At first sight, the two knitting needles stuck into an inconspicuous basket of wool seem a simple touch of domesticity. They are implements you’d expect any working class mother in the 1920s to wield with some skill and love if she wanted to keep her family decently clothed.
That conflict – the way in which something can be creative and nurturing at the same time it can be destructive and even deadly – finds expression in the person of Sophie, the play’s central character.
Embodied rather than just played by the riveting Liisa Repo-Martell, Sophie is a young, homespun wife deeply in love with her handsome husband Johnny (David Patrick Flemming), a stable boy at an unnamed hotel in early 20th-century Ottawa.
The couple own little (the scuffed linoleum floor and scattering of plain furniture in Andrew Cull’s articulate set make that clear) but they have a rich relationship. As Sophie says in one of her regular addresses to the audience, “We had a habit of truthfulness with one another.”
But in an era when birth control is not only unavailable, at least to those of slender means like Sophie and Johnny, but also illegal, love means children. And that, in turn, means even more strain on the bodies of women, on meagre household budgets, on the very relationship that made two people a couple in the first place.
Women trapped in such situations have no voice – Moscovitch’s inclusion of occasional long and unnerving silences underscores that – and must proceed in lonely isolation.
Certainly that’s so of Alma (Rebecca Parent), Sophie’s older sister. She’s present at the top of the play when the two siblings are younger and subsequently re-appears in phantom-like manner.
Wildly different in character and outlook, Alma and Sophie are linked not just as biological sisters but as women struggling to navigate impossible situations rooted in love.
In this as in so much else about the play, Ottawa-born Moscovitch shows why she’s won such acclaim as a playwright.
Her script scoots along with nary a hitch, capturing the prime years of Sophie’s life in a tidy 80 minutes (you do wish, though, that those fleet minutes didn’t include the unnecessary fogging at the beginning of the show, which set off coughing among some GCTC audience members on opening night).
As you’d expect in a Moscovitch show, there’s pointed, black humour, humour that spotlights Sophie’s sense of irony and sarcasm, among the few weapons she has in a battle she can’t win.
There’s also desperation of a kind most of us in the audience will never know but to which we connect thanks to a script that’s at once compassionate and clear-eyed.

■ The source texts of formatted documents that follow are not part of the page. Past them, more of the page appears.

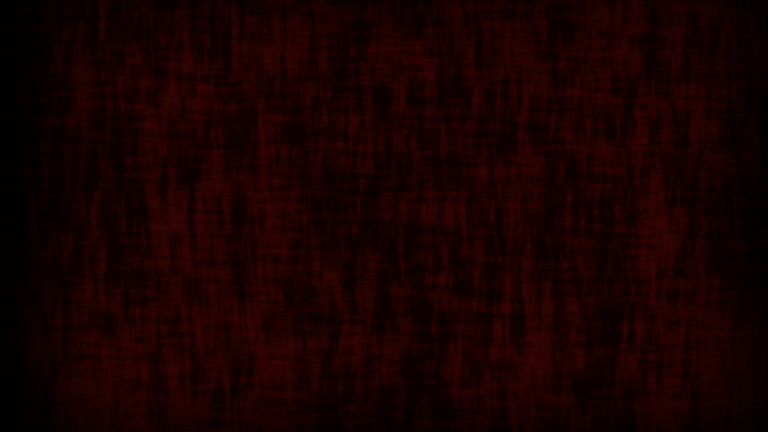
Write a Shadertoy shader that draws this texture.

```glsl
#define SHADOW_RED vec3(0.050, 0.000, 0.000)
#define WORN_RED vec3(0.202, 0.012, 0.010)
#define CLOUD_SCALE vec2(9.0, 3.4)
#define WARP_SCALE vec2(62.0, 11.0)
#define WEFT_SCALE vec2(12.0, 74.0)
#define CLOUD_AMOUNT 0.85
#define WARP_AMOUNT 1.15
#define WEFT_AMOUNT 0.70
#define THREAD_BEND 0.006
#define CENTRE_SHADE 0.10
#define SIDE_FADE 0.16
#define END_FADE 0.20

float hash(vec2 p) {
    return fract(sin(dot(p, vec2(127.1, 311.7))) * 43758.5453);
}

float valueNoise(vec2 p) {
    vec2 cell = floor(p);
    vec2 f = fract(p);
    f = f * f * (3.0 - 2.0 * f);
    float low = mix(hash(cell), hash(cell + vec2(1.0, 0.0)), f.x);
    float high = mix(hash(cell + vec2(0.0, 1.0)), hash(cell + 1.0), f.x);
    return mix(low, high, f.y);
}

// Layered noise, centred on zero; each layer is turned a little to hide the grid
float fbm(vec2 p, float turn) {
    float sum = 0.0;
    float weight = 0.38;
    mat2 spin = mat2(cos(turn), sin(turn), -sin(turn), cos(turn));
    for (int i = 0; i < 4; i++) {
        sum += weight * (valueNoise(p) - 0.5);
        p = spin * p * 1.72 + vec2(17.3, 9.1);
        weight *= 0.74;
    }
    return sum;
}

// Dark borders, deepest at the left and right
float vignette(vec2 uv) {
    float sides = smoothstep(-0.02, SIDE_FADE, uv.x) * smoothstep(-0.08, SIDE_FADE, 1.0 - uv.x);
    float ends = smoothstep(-0.20, END_FADE, uv.y) * smoothstep(-0.28, END_FADE, 1.0 - uv.y);
    return sides * ends;
}

void mainImage(out vec4 fragColor, in vec2 fragCoord) {
    vec2 uv = fragCoord / iResolution.xy;
    vec2 p = fragCoord / iResolution.y;

    // Uneven bends break up straight thread edges
    vec2 bend = vec2(valueNoise(p * 21.0), valueNoise(p * 24.0 + 40.0)) - 0.5;
    vec2 q = p + THREAD_BEND * bend;

    // Broad stains crossed by vertical and horizontal threads
    float clouds = fbm(q * CLOUD_SCALE + 6.3, 0.12);
    float warp = fbm(q * WARP_SCALE + 21.4, 0.01);
    float weft = fbm(q * WEFT_SCALE + 58.2, 0.01);
    float wear = 0.5 + CLOUD_AMOUNT * clouds + WARP_AMOUNT * warp + WEFT_AMOUNT * weft;

    // A darker patch just left of the middle
    vec2 offset = (uv - vec2(0.45, 0.55)) / vec2(0.10, 0.28);
    wear -= CENTRE_SHADE * exp(-dot(offset, offset));

    vec3 cloth = mix(SHADOW_RED, WORN_RED, smoothstep(0.10, 0.97, wear));
    fragColor = vec4(cloth * vignette(uv), 1.0);
}
```
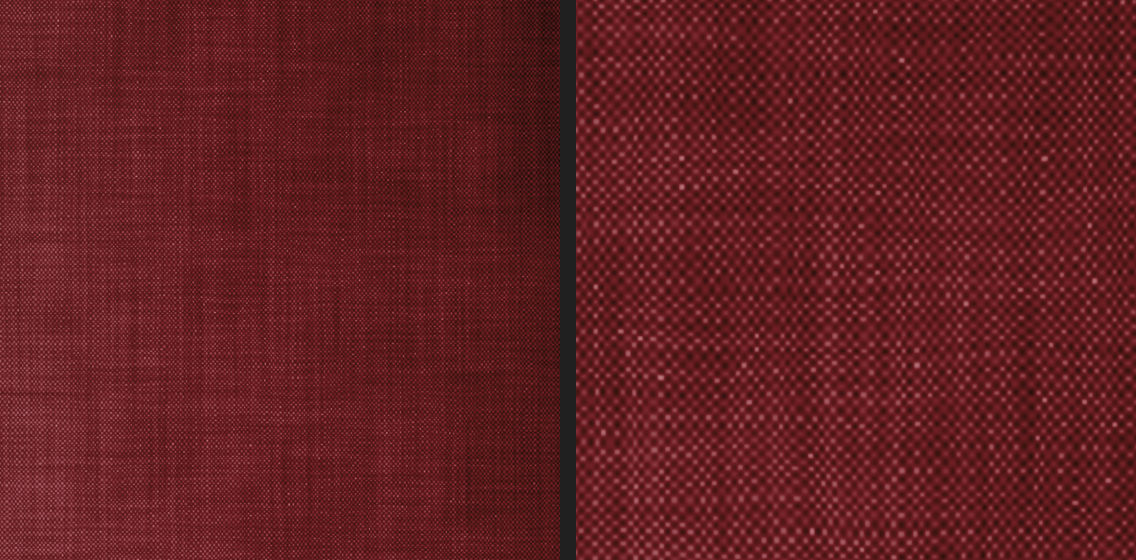
Left: the whole. Right: its middle third, enlarged.
Write a Shadertoy shader that draws this texture.

```glsl
// Dark red book cloth: a fine plain weave with pale, uneven thread crossings.
// A cosine checkerboard makes the crossings; each thread has its own strength,
// stretched gradient noise adds slubs, and one tone ramp colours everything.

#define THREADS vec2(252.0, 220.0) // warp and weft threads across the canvas
#define BASE_TONE 2.2              // mean position on the colour ramp
#define DOT_GAIN 2.4               // brightness of raised weft crossings
#define GAP_GAIN 2.2               // darkness between them
#define DOT_VARIATION 0.9          // unevenness from crossing to crossing
#define SLUB_GAIN 0.9              // contrast of thick and thin threads
#define WAVER 0.9                  // thread wandering, in threads
#define MOTTLE_GAIN 0.7            // broad stains
#define LIGHT_FALL 1.75            // loss of light from left to right
#define FLECK_SHARE 0.01           // share of crossings with a pale fleck
#define SAMPLES 3                  // antialiasing grid per side

const float PI = 3.14159265;

float hash(vec2 cell) {
    uvec2 q = uvec2(ivec2(cell)) * uvec2(1597u, 7919u);
    uint h = (q.x ^ (q.y << 8)) * 747796u + q.y;
    h = (h ^ (h >> 15)) * 739391u;
    h = (h ^ (h >> 13)) * 974711u;
    h ^= h >> 16;
    return float(h & 65535u) / 65535.0;
}

float cornerSlope(vec2 cell, vec2 offset) {
    float angle = 2.0 * PI * hash(cell);
    return dot(vec2(cos(angle), sin(angle)), offset);
}

float gradientNoise(vec2 p) {
    vec2 cell = floor(p), f = p - cell;
    vec2 u = f * f * f * (f * (f * 6.0 - 15.0) + 10.0);
    vec2 e = vec2(1.0, 0.0);
    float low = mix(cornerSlope(cell, f), cornerSlope(cell + e, f - e), u.x);
    float high = mix(cornerSlope(cell + e.yx, f - e.yx),
                     cornerSlope(cell + 1.0, f - 1.0), u.x);
    return mix(low, high, u.y);
}

// Raised crossings are short weft dashes, sunken ones tall dark warp gaps.
float weave(vec2 thread) {
    vec2 crossing = floor(thread + 0.5);
    vec2 c = cos(PI * thread);
    float side = sign(c.x * c.y);
    vec2 shape = side > 0.0 ? vec2(0.8, 1.25) : vec2(1.1, 0.9);
    c = pow(abs(c), shape);
    float chance = hash(crossing + 300.0);
    float row = hash(vec2(900.0, crossing.y)), column = hash(vec2(crossing.x, 900.0));
    float strength = 1.0 + DOT_VARIATION * (chance - 0.5) + 0.35 * (row + column - 1.0);
    float fleck = step(1.0 - FLECK_SHARE, chance);
    return side > 0.0 ? c.x * c.y * (DOT_GAIN * strength + 1.6 * fleck)
                      : -c.x * c.y * GAP_GAIN * (0.6 + 0.4 * strength);
}

// Long streaks along both thread directions, mostly one or two threads wide.
float slubs(vec2 thread) {
    float warp = 1.1 * gradientNoise(thread * vec2(0.77, 0.016) + 40.0)
               + 0.6 * gradientNoise(thread * vec2(0.33, 0.008) + 90.0)
               + 0.3 * gradientNoise(thread * vec2(0.09, 0.006) + 120.0);
    float weft = 1.1 * gradientNoise(thread * vec2(0.025, 0.77) + 150.0)
               + 0.4 * gradientNoise(thread * vec2(0.012, 0.37) + 210.0);
    return warp + weft;
}

// Threads wander slowly, and their spacing is locally tight or loose.
vec2 wander(vec2 thread) {
    vec2 slow = vec2(gradientNoise(thread * vec2(0.08, 0.05) + 20.0),
                     gradientNoise(thread * vec2(0.05, 0.08) + 70.0));
    vec2 spacing = vec2(gradientNoise(thread * vec2(0.31, 0.04) + 260.0),
                        gradientNoise(thread * vec2(0.04, 0.31) + 290.0));
    return WAVER * (slow + 0.6 * spacing);
}

// Brighter at the lower left, with a shaded right edge.
float lighting(vec2 uv) {
    return LIGHT_FALL * (0.5 - uv.x) - 0.75 * (uv.y - 0.5)
         - 0.8 * smoothstep(0.8, 1.0, uv.x) + 0.08;
}

// A faint horizontal fold running in from the left edge.
float crease(vec2 uv) {
    float height = 0.298 - 0.02 * uv.x + 0.003 * gradientNoise(uv * 18.0);
    float fade = 1.0 - smoothstep(0.02, 0.24, uv.x);
    return fade * (1.0 - smoothstep(0.001, 0.005, abs(uv.y - height)));
}

vec3 clothColor(float tone) {
    vec3 ramp[6] = vec3[6](
        vec3(0.24, 0.08, 0.07), vec3(0.31, 0.09, 0.09),
        vec3(0.37, 0.10, 0.11), vec3(0.43, 0.12, 0.14),
        vec3(0.50, 0.18, 0.21), vec3(0.57, 0.27, 0.30));
    vec3 color = ramp[0] + min(tone, 0.0) * vec3(0.06, 0.018, 0.018);
    for (int i = 0; i < 5; i++)
        color += (ramp[i + 1] - ramp[i]) * clamp(tone - float(i), 0.0, 1.0);
    return color + max(tone - 5.0, 0.0) * vec3(0.05, 0.06, 0.06);
}

void mainImage(out vec4 fragColor, in vec2 fragCoord) {
    vec2 uv = fragCoord / iResolution.xy;
    vec2 thread = uv * THREADS;
    thread += wander(thread);

    // Average the weave over the pixel footprint.
    float relief = 0.0;
    for (int j = 0; j < SAMPLES; j++)
        for (int i = 0; i < SAMPLES; i++) {
            vec2 jitter = (vec2(i, j) + 0.5) / float(SAMPLES) - 0.5;
            relief += weave(thread + jitter * THREADS / iResolution.xy);
        }
    relief /= float(SAMPLES * SAMPLES);

    float mottle = gradientNoise(uv * 5.0 + 10.0) + 0.6 * gradientNoise(uv * 17.0 + 50.0);
    float tone = BASE_TONE + relief + SLUB_GAIN * slubs(thread)
               + MOTTLE_GAIN * mottle + lighting(uv) - 1.1 * crease(uv);

    // A thin grey haze lies over the lit left side.
    vec3 haze = vec3(0.0, 0.012, 0.012) * (1.0 - smoothstep(0.0, 0.45, uv.x));
    fragColor = vec4(clamp(clothColor(tone) + haze, 0.0, 1.0), 1.0);
}
```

And there’s a powerful intimacy between Sophie and Johnny that all concerned – from Moscovitch to Repo-Martell and Flemming to director Christian Barry – have given voice to, whether in the urgency of the couple’s physical attraction to each other or in the awkward, halting conversation that can, in any relationship, signal either a growing distance or the attempt to close that distance.
What a Young Wife Ought to Know was inspired by a compilation of women’s letters from the 1920s to Dr. Marie Stopes, the famous British birth control advocate. The play was commissioned over eight years ago and premiered in 2015.
All this was well before the attack in the U.S. on women’s reproductive rights – and on women themselves – reached wide public consciousness. It was also before the Trump administration began its further disenfranchisement of so many Americans.
Moscovitch couldn’t have foreseen what was coming in our neighbouring country. Let’s hope she wasn’t prescient in frightening ways.
What a Young Wife Ought to Know is a 2b theatre company production. It was reviewed Thursday. At the Irving Greenberg Theatre Centre until Feb. 4. Tickets: gctc.ca\
Article First published on Artsfile.ca